"I was working at Daylight Doughnuts," said Laura Maylee.
"Lot of hospitality jobs," said Lay.
"Telemarketer. Waitress," added Amanda Pratt.
But they have no fear of the challenge of succeeding in a male-dominated world.
"Anything you can do I can do better," Lay said with a smile. "I hate to say that but..."
Being with an all-female crew is a little different.
"We like to dance every now and then," Aliff explained.
And Sundance notices a difference in women's work habits.
"They're more detail-oriented," he said.
And the proof is in the pudding.
"Look at these walls," Maylee said proudly. "They're up. We're getting it done."
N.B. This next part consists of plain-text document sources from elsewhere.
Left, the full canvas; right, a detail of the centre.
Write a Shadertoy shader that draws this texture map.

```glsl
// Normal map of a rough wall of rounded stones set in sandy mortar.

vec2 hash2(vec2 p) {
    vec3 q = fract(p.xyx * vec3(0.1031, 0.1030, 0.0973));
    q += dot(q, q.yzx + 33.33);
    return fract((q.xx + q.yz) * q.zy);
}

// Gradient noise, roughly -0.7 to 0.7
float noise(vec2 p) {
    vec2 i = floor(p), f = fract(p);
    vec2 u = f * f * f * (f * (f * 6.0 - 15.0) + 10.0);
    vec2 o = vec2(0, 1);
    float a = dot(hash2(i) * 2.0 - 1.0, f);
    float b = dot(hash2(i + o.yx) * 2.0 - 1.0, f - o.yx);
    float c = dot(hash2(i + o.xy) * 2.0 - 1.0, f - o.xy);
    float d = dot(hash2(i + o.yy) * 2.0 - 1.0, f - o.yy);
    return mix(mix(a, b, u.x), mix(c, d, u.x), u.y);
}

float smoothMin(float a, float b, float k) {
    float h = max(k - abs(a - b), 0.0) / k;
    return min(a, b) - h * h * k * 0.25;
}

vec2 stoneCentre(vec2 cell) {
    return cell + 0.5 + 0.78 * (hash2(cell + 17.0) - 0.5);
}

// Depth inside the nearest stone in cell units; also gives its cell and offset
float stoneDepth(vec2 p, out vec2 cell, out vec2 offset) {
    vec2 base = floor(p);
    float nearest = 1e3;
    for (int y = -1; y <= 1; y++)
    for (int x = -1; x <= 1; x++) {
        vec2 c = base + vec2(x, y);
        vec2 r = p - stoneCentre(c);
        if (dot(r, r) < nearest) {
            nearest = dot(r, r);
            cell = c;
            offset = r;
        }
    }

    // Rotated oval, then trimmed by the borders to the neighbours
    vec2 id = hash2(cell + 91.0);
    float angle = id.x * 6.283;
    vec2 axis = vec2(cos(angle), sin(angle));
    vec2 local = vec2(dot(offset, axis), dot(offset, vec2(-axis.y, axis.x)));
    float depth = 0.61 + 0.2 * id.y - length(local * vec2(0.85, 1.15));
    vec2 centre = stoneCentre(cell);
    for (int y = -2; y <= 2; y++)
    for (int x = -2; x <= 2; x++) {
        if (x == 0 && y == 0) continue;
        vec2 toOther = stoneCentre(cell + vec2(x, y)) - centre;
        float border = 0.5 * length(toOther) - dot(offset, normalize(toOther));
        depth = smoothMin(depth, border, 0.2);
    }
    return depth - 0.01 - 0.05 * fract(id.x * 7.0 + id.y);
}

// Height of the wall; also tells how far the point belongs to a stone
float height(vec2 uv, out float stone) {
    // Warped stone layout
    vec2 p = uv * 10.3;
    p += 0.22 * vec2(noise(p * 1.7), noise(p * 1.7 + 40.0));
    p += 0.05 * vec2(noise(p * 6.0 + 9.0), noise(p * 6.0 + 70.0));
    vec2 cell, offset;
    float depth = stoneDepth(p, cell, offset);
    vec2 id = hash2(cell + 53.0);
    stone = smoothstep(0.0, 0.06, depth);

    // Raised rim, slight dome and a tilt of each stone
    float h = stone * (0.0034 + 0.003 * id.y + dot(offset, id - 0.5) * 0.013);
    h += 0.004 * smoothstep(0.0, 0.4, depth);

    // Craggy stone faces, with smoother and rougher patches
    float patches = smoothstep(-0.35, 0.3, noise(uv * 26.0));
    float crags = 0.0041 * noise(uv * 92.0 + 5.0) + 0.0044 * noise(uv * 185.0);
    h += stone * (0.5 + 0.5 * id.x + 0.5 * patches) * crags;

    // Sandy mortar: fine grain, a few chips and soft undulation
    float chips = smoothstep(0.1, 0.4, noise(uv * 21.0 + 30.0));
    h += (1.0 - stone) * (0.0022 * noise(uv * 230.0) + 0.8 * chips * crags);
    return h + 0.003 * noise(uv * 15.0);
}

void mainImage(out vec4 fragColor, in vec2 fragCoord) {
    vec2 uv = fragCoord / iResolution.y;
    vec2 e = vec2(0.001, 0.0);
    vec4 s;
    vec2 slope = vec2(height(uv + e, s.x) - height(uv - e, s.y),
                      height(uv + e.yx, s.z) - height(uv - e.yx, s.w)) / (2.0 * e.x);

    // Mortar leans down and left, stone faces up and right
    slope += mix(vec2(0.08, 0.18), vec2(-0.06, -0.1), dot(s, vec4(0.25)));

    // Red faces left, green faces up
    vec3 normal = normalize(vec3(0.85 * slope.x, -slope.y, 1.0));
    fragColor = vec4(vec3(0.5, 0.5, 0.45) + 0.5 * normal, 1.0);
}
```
The crew says the old stereotype of construction crews whistling and harassing women is not something they've experienced and that for the most part, they're accepted.
"Every once in a while there will be somebody treat you different because you're a woman," Angelina said. "But that's just one person in a great while."
Sundance said he's only notice an increase in women in construction in the last decade and the number is still small.
And as for the future growth of women in this field?
The jury is still out.
"The truth is I don't think this line of work is for a lot of women because it's physically hard and the weather is awful whether it's hot or it's cold," Pratt said. "But there's something about this. I love it. I'm just kind of a weird one. I feel like we're all kinda weird ones."